SUPPLIED DATA
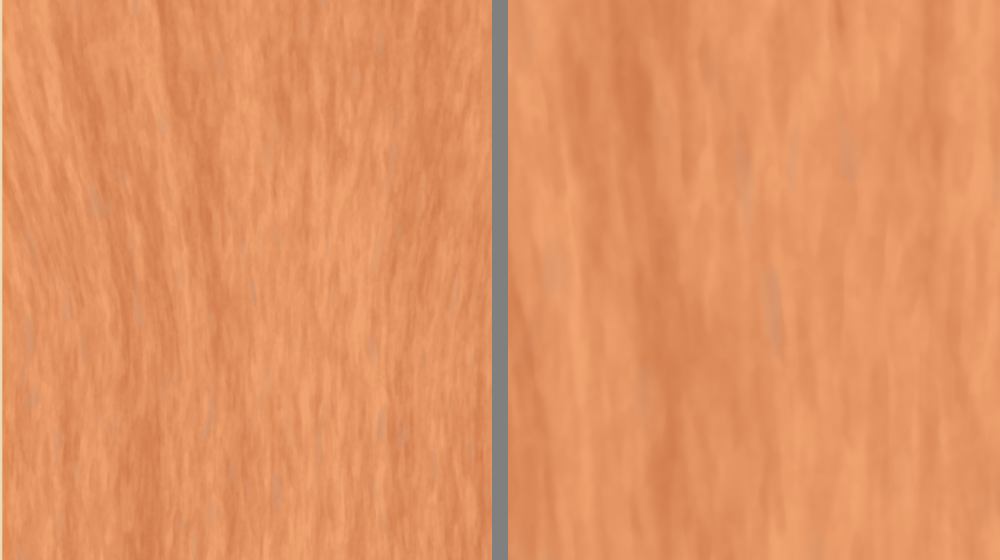
Left: the whole. Right: its middle third, enlarged.
This texture is drawn by a WebGL 2 fragment shader. Its source:

```glsl
#version 300 es
precision highp float;

uniform vec2 u_resolution;
out vec4 outColor;

// Colours
const vec3 WOOD_MID = vec3(0.888, 0.572, 0.379);
const vec3 TONE_RANGE = vec3(0.055, 0.069, 0.060);
const vec3 GREY_FLECK = vec3(0.82, 0.59, 0.45);
const vec3 EDGE_PALE = vec3(0.94, 0.85, 0.72);
const vec3 MARGIN_SHIFT = vec3(0.0, -0.018, -0.045);

// Cell sizes (width, length) in canvas heights
const vec2 GRAIN_CELL = vec2(0.019, 0.36);
const vec2 FIBRE_CELL = vec2(0.0095, 0.062);
const vec2 PORE_CELL = vec2(0.0060, 0.025);
const vec2 FUZZ_CELL = vec2(0.0048, 0.007);
const vec2 FLECK_CELL = vec2(0.016, 0.05);

// Strength of each layer
const float GRAIN_AMOUNT = 0.50;
const float FIBRE_AMOUNT = 0.48;
const float PORE_AMOUNT = 0.40;
const float FUZZ_AMOUNT = 0.16;
const float BAND_AMOUNT = 0.17;

// Layout
const float CELL_SOFTNESS = 5.0;
const float FAN_CENTRE = 0.55;
const float FAN_SPREAD = 0.32;
const float EDGE_WIDTH = 0.004;
const float MARGIN_WIDTH = 0.022;

vec3 hash3(vec2 cell) {
    vec3 q = fract(cell.xyx * vec3(0.1031, 0.1030, 0.0973));
    q += dot(q, q.yxz + 33.33);
    return fract((q.xxy + q.yzz) * q.zyx);
}

// Cellular noise with softly blended cell tones, from -1 to 1
float softCells(vec2 p, float seed) {
    vec2 base = floor(p);
    vec2 local = p - base;
    float toneSum = 0.0;
    float weightSum = 0.0;
    for (int j = -1; j <= 1; j++) {
        for (int i = -1; i <= 1; i++) {
            vec2 offset = vec2(i, j);
            vec3 rnd = hash3(base + offset + seed);
            vec2 toSeed = offset + rnd.xy - local;
            float weight = exp(-CELL_SOFTNESS * dot(toSeed, toSeed));
            toneSum += weight * (2.0 * rnd.z - 1.0);
            weightSum += weight;
        }
    }
    return toneSum / weightSum;
}

// Fans the grain out towards the top and lets it waver slightly
vec2 grainSpace(vec2 p) {
    float spread = 1.0 + FAN_SPREAD * smoothstep(0.35, 1.1, p.y);
    float x = FAN_CENTRE + (p.x - FAN_CENTRE) / spread;
    x += 0.0025 * sin(9.0 * p.y + 7.0 * p.x) + 0.001 * sin(31.0 * p.y + 23.0 * p.x);
    return vec2(x, p.y);
}

// Broad light and dark bands
float bands(vec2 g) {
    float sway = 0.9 * sin(3.1 * g.y + 5.0 * g.x);
    return sin(14.0 * g.x + sway + 0.6)
         + 0.7 * sin(37.0 * g.x - 1.3 * sway + 2.1)
         + 0.6 * sin(83.0 * g.x + 1.7 * sin(4.3 * g.y + 2.0));
}

void main() {
    vec2 p = gl_FragCoord.xy / u_resolution.y;
    float pixel = 1.0 / u_resolution.y;
    vec2 g = grainSpace(p);

    // Wood tone from long grain down to fine fuzz
    float tone = BAND_AMOUNT * bands(g);
    tone += GRAIN_AMOUNT * softCells(g / GRAIN_CELL, 11.0);
    tone += FIBRE_AMOUNT * softCells(g / FIBRE_CELL, 47.0);
    tone += PORE_AMOUNT * softCells(g / PORE_CELL, 83.0);
    tone += FUZZ_AMOUNT * softCells(p / FUZZ_CELL, 131.0);
    vec3 color = WOOD_MID + TONE_RANGE * clamp(tone, -1.2, 1.0);

    // Faint greyish flecks
    float fleck = smoothstep(0.6, 0.95, softCells(g / FLECK_CELL, 173.0));
    color = mix(color, GREY_FLECK, 0.45 * fleck);

    // Warmer margin and pale strip on the left
    color += MARGIN_SHIFT * (1.0 - smoothstep(0.4 * MARGIN_WIDTH, MARGIN_WIDTH, p.x));
    float strip = 1.0 - smoothstep(EDGE_WIDTH - pixel, EDGE_WIDTH + pixel, p.x);
    color = mix(color, EDGE_PALE, strip);

    outColor = vec4(color, 1.0);
}
```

WORK TO COMPLETE
Some lines of the data above may hold the word "softCells"; state how many do, and give only that number.

TASK SOLUTION
6